'''

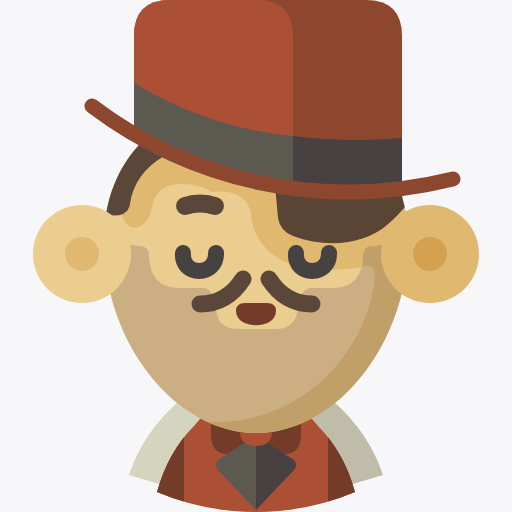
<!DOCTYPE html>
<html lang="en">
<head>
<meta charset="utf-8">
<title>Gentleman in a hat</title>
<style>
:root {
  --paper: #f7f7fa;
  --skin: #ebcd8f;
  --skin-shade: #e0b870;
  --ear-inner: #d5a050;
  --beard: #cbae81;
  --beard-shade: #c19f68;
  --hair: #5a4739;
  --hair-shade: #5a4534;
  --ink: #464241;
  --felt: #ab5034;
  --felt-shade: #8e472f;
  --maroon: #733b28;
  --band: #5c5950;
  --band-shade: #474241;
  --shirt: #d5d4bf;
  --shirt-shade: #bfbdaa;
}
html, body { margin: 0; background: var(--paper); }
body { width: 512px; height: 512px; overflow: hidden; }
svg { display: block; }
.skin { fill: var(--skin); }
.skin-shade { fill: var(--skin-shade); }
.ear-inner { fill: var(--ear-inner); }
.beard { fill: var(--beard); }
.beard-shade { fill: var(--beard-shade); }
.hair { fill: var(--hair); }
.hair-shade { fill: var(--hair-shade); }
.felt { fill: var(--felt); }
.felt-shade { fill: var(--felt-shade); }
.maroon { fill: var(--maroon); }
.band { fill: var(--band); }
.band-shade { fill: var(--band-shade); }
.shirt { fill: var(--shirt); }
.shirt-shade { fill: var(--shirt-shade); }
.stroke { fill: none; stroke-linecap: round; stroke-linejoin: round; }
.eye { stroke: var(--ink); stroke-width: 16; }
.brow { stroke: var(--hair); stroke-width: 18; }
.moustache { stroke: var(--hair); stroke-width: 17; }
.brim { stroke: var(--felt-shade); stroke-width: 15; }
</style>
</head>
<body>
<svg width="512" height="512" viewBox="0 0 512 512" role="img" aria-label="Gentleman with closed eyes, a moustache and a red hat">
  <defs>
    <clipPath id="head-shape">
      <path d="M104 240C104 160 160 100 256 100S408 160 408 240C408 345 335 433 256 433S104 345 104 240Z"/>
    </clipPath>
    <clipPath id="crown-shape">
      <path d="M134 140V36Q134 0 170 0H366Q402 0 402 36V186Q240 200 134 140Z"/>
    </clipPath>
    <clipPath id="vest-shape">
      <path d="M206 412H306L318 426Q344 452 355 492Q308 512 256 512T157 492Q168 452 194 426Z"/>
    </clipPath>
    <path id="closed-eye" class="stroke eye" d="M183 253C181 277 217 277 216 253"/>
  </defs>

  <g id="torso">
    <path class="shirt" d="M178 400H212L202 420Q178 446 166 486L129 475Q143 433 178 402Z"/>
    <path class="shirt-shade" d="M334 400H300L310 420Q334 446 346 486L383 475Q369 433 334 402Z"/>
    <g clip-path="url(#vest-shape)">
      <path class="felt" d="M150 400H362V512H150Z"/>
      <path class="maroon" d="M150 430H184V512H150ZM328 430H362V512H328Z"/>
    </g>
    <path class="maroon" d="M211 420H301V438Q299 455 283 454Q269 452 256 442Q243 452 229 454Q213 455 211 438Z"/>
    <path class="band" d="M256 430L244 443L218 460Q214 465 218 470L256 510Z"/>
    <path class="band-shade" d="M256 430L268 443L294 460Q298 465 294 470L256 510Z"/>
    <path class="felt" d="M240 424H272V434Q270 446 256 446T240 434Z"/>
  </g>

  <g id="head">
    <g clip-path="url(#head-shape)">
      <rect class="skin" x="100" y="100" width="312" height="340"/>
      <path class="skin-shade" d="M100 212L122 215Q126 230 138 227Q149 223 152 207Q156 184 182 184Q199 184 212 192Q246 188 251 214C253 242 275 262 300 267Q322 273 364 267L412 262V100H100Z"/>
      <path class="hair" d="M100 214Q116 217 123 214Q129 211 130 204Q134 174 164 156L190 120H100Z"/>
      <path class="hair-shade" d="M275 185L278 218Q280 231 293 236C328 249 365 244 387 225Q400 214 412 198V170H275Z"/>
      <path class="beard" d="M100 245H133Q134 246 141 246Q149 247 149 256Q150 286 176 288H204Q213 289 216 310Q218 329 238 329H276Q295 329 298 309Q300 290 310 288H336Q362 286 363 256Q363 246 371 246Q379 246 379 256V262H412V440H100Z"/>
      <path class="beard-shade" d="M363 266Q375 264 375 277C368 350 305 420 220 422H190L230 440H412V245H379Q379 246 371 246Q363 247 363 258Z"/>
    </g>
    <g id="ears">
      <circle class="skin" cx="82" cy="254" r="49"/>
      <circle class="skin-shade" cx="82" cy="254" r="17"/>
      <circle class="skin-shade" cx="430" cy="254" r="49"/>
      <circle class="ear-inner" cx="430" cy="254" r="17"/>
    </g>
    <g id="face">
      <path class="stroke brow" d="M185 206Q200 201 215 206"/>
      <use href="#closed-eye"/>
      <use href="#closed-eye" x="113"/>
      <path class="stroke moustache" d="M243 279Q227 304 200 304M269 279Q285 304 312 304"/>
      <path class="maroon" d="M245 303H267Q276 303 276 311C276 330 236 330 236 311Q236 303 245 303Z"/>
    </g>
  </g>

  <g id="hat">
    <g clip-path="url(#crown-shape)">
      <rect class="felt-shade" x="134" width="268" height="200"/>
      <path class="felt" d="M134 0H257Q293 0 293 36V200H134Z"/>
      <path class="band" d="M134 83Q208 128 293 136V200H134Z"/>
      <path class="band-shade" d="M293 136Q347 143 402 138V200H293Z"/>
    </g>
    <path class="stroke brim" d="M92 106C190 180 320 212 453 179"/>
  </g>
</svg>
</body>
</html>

'''
'''

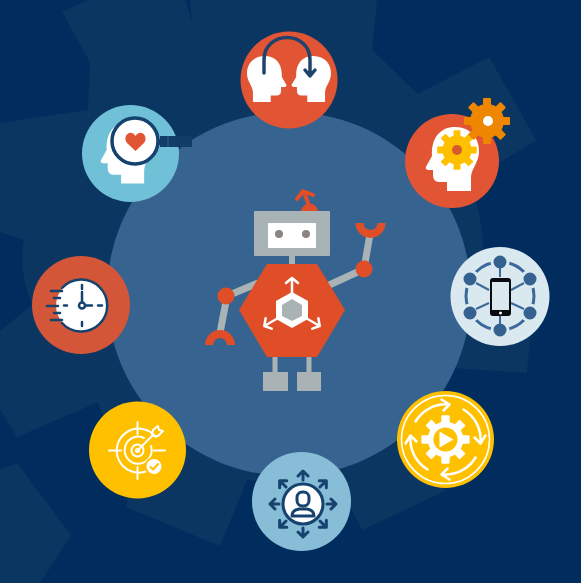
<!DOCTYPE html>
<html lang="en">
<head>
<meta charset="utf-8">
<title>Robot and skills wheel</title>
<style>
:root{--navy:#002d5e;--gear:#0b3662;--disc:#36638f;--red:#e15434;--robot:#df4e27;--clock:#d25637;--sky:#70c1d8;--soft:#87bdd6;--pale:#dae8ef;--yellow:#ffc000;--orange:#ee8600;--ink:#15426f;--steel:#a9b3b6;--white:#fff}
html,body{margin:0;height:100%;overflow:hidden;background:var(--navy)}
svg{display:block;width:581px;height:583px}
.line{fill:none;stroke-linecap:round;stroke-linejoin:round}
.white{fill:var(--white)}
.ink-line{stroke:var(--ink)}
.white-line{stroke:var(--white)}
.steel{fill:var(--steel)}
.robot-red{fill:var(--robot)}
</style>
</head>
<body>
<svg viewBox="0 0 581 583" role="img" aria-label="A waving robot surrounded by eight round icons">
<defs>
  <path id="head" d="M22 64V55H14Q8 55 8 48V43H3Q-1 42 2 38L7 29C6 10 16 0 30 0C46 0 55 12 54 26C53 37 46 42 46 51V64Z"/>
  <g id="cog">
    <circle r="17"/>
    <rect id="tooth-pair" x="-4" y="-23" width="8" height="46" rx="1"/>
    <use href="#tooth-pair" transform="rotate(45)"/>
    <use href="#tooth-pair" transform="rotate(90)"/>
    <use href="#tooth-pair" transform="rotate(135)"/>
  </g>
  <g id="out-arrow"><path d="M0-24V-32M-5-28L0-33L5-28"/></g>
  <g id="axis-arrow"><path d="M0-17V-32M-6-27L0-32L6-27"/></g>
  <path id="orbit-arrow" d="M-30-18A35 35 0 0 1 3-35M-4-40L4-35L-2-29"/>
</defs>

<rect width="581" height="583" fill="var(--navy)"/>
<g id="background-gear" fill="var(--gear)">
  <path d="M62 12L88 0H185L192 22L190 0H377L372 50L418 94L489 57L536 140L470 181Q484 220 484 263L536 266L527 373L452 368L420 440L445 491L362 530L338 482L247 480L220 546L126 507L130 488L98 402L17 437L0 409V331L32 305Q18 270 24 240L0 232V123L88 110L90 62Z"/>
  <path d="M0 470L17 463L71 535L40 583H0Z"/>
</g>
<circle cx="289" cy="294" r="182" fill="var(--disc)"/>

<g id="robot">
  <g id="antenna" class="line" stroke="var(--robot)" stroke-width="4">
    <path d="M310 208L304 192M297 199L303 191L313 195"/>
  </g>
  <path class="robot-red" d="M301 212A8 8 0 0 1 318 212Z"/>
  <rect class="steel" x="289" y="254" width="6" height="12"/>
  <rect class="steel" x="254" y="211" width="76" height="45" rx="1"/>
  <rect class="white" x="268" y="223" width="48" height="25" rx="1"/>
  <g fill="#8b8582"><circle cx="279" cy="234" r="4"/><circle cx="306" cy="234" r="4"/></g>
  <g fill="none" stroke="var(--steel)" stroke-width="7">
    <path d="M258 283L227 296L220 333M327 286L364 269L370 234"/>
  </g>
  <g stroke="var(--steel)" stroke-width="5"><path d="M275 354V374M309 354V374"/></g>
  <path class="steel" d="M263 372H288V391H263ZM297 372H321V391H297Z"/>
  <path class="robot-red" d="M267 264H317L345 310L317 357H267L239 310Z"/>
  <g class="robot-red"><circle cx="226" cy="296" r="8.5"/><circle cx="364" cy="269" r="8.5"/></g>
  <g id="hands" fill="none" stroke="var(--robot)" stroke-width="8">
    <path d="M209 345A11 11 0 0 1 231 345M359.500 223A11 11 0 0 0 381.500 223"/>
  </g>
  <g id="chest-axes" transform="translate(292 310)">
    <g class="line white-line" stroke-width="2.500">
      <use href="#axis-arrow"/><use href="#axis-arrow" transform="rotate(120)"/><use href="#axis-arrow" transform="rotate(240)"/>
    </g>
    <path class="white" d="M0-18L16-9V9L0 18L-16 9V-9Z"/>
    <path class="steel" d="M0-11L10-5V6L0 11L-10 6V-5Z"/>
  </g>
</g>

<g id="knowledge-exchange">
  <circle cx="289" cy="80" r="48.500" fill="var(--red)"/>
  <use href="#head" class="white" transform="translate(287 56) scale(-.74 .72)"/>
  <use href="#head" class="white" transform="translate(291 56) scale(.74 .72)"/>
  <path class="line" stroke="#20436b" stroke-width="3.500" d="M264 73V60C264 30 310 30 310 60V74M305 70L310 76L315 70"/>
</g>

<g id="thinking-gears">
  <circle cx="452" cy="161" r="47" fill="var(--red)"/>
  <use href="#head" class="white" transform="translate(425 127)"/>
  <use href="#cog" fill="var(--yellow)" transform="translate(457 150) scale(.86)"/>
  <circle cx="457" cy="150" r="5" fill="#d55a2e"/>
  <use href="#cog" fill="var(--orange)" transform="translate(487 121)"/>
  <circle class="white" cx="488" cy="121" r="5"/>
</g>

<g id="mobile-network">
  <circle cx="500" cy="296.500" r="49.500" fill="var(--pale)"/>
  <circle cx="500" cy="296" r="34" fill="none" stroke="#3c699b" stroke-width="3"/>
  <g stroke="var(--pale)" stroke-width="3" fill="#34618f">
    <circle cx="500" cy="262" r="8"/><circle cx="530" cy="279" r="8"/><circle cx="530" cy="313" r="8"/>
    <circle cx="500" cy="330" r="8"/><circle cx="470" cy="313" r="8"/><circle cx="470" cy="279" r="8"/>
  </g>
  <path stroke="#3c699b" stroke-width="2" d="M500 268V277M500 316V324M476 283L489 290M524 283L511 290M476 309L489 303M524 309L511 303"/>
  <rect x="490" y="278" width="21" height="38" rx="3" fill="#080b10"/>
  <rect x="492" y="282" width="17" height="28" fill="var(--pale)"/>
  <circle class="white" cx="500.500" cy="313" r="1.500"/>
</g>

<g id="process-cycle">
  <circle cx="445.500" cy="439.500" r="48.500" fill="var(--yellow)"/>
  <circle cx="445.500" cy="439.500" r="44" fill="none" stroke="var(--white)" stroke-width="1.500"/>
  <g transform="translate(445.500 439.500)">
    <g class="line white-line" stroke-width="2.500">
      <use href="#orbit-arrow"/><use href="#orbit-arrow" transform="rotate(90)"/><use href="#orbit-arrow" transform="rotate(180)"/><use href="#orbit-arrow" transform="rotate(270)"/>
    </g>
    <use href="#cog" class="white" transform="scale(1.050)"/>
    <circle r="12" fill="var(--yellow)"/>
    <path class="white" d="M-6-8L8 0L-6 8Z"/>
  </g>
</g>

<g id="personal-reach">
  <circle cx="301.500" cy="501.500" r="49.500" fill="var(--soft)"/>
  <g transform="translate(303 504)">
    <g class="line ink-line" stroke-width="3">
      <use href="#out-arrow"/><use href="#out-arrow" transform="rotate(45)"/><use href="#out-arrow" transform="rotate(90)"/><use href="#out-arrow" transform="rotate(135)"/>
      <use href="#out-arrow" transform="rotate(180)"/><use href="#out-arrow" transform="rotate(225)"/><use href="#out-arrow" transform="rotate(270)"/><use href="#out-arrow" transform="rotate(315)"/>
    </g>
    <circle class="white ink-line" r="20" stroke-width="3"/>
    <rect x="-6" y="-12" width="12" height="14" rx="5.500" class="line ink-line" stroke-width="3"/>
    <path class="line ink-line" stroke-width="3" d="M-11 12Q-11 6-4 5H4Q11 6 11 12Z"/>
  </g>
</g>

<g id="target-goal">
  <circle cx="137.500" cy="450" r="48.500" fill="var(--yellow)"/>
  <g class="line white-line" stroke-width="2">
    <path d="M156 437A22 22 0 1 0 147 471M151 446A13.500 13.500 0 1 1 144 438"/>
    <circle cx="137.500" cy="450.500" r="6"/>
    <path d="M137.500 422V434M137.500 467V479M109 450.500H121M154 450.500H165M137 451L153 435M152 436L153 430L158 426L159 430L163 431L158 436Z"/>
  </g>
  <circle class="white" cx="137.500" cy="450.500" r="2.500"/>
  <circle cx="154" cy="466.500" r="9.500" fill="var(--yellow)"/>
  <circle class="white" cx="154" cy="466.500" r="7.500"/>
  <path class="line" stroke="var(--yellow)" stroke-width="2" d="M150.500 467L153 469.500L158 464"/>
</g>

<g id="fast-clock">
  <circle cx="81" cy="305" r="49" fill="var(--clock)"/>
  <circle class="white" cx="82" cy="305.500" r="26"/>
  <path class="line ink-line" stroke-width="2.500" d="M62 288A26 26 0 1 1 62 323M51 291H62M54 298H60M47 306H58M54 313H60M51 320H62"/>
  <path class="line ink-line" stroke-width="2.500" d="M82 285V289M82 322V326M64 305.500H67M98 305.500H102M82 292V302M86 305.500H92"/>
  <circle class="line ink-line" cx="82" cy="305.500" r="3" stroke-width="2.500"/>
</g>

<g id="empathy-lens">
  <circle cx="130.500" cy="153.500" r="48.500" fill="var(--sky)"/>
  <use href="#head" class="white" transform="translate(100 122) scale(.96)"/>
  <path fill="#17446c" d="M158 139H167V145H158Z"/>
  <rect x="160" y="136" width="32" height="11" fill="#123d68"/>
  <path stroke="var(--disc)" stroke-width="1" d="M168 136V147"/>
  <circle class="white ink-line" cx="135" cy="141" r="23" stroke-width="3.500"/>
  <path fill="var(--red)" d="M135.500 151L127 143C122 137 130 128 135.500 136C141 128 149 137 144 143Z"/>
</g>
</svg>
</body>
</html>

'''

#### Work order
Among the records above, find each line holding "navy" and list it.

#### Written response
:root{--navy:#002d5e;--gear:#0b3662;--disc:#36638f;--red:#e15434;--robot:#df4e27;--clock:#d25637;--sky:#70c1d8;--soft:#87bdd6;--pale:#dae8ef;--yellow:#ffc000;--orange:#ee8600;--ink:#15426f;--steel:#a9b3b6;--white:#fff}
html,body{margin:0;height:100%;overflow:hidden;background:var(--navy)}
<rect width="581" height="583" fill="var(--navy)"/>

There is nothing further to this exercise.